The Anti-Social Behavior of Social Commerce

Imagine if you walked into a Nordstrom department store in a mall and immediately were confronted by a lawyer who shoved a contract into your hands and demanded you sign it before going any further into the store. You wouldn’t know whether to laugh or scream, but you would undoubtedly throw the contract back into the lawyer’s face and storm out of the store.  Nordstrom would have lost a customer for life.

No department store, Nordstrom or others, would ever attempt to do such a thing, of course, because of the ill-will it would generate.  Or would they?

More "haughty" than "haute"

More “haughty” than “haute”

When you visit Nordstrom’s “Hautelook” social commerce website, that is exactly what happens: before you can proceed into the web site to look around, you must agree to create an account with them, supply your first and last name, email address, sex, zip code, and agree to a contract, the so called “Terms & Conditions”.  It’s a narrow, one-sided contract that grants them permission to spam you, disclose your information to 3rd parties, and sue you for unlimited damages under an Indemnification clause.  Just for looking around before you even think about buying anything.

But Nordstrom is not alone.  Of the top 10 social commerce sites1 identified by Business Insider, 9 of them (the top 9, for what it’s worth), all do the same thing — erect what I call a “TOS-wall” (TOS for “Terms of Service”).  Most immediately confront you with a sign-up (and sign on the dotted line) form; a couple wait until you click on something before demanding a contract.

Sign here, your spam awaits!

Sign here, your spam awaits!

Of the top 10, only Fab lived up to its name by not demanding a contract.

Make of this what you will.  I’m sure each of the other 9 has lawyers who can articulately defend their anti-social and anti-consumer behavior.  But I think it’s a sad day when retailers forget who the customer is and acts with such arrogance towards the people who pay their bills.  We need to show them who’s the boss and laugh these “TOS-Walls” off the Internet. Because we all know if one of Nordstrom’s vendors demanded a contract before even telling the company what they have to sell Nordstrom would laugh them out the door. Nordstrom has lawyers that prevent it from doing something stupid like signing such one-sided contracts: the same lawyers who are hoping we’ll do something stupid.

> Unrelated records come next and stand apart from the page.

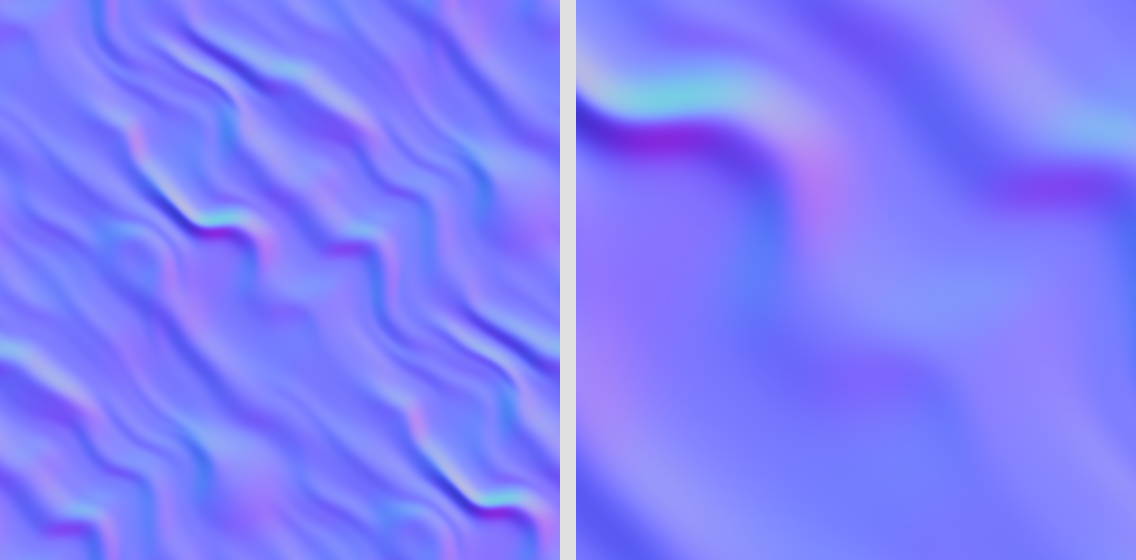
Left, the full canvas; right, a detail of the centre.
Write a Shadertoy shader that draws this texture map.

```glsl
#define RIDGES 5.0          // main ridges across one diagonal period
#define RIDGE_HEIGHT 0.0145
#define RIPPLES 8.0         // finer ripples across one diagonal period
#define RIPPLE_HEIGHT 0.0042
#define SWELL_HEIGHT 0.0085 // soft, stretched undulation between ridges
#define SKEW 0.12           // steepens the lower left flank
#define BEND 0.60           // broad meander, in ridge spacings
#define WIGGLE 0.25         // finer meander
#define TILT vec2(-0.015, -0.020)
#define STEP 0.003          // slope sampling distance

const float TAU = 6.2831853;

// Integer hash of a lattice cell, from -1 to 1
float hash(vec2 cell, float seed) {
    uvec3 k = uvec3(cell, seed);
    uint n = k.x * 1597334677u ^ k.y * 3812015801u ^ k.z * 2798796415u;
    n = (n ^ (n >> 16)) * 2146121005u;
    n = (n ^ (n >> 15)) * 2221713035u;
    n ^= n >> 16;
    return float(n & 65535u) / 32767.5 - 1.0;
}

// Smooth value noise that wraps after "cells" lattice cells
float noise(vec2 p, vec2 cells, float seed) {
    p *= cells;
    vec2 i = floor(p), f = p - i;
    f = f * f * f * (f * (f * 6.0 - 15.0) + 10.0);
    vec2 a = mod(i, cells), b = mod(i + 1.0, cells);
    return mix(mix(hash(a, seed), hash(vec2(b.x, a.y), seed), f.x),
               mix(hash(vec2(a.x, b.y), seed), hash(b, seed), f.x), f.y);
}

// Rounded crest with a wide, flat trough
float crest(float phase) {
    float angle = TAU * phase;
    float c = 0.5 + 0.5 * cos(angle + SKEW * cos(angle));
    return c * c;
}

float height(vec2 uv) {
    // Diagonal axes: x across the ridges, y along them; both wrap at 1
    vec2 d = vec2(uv.x + uv.y, uv.x - uv.y);
    float warp = BEND * noise(d, vec2(3.0), 1.0)
               + WIGGLE * noise(d, vec2(6.0, 7.0), 2.0);

    // Main ridges fade in and out along their length
    float strength = smoothstep(-1.0, 0.7, noise(d, vec2(5.0, 4.0), 3.0));
    float h = RIDGE_HEIGHT * strength * crest(RIDGES * d.x + warp);

    // Patches of finer ripples, nearly parallel to the ridges
    float patches = smoothstep(-0.5, 0.7, noise(d, vec2(6.0, 4.0), 4.0));
    float drift = 0.4 * noise(d, vec2(4.0), 5.0);
    h += RIPPLE_HEIGHT * patches * crest(RIPPLES * d.x + 1.4 * warp + drift);

    // Soft swell, bent along with the ridges
    vec2 bent = d + vec2(warp / RIDGES, 0.0);
    return h + SWELL_HEIGHT * noise(bent, vec2(8.0, 4.0), 6.0);
}

void mainImage(out vec4 fragColor, in vec2 fragCoord) {
    vec2 uv = fragCoord / iResolution.xy;

    // Surface slope by central differences
    vec2 e = vec2(STEP, 0.0);
    vec2 slope = vec2(height(uv + e.xy) - height(uv - e.xy),
                      height(uv + e.yx) - height(uv - e.yx)) / (2.0 * STEP);

    // Encode the surface normal as a colour
    vec3 normal = normalize(vec3(TILT - slope, 1.0));
    fragColor = vec4(0.5 + 0.5 * normal, 1.0);
}
```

1 For reference, the sites are:

  1. Groupon
  2. Gilt
  3. Zulily
  4. Living Social
  5. Rue La la
  6. HauteLook
  7. Beyond The Rack
  8. Ideeli
  9. One King’s Lane
  10. Fab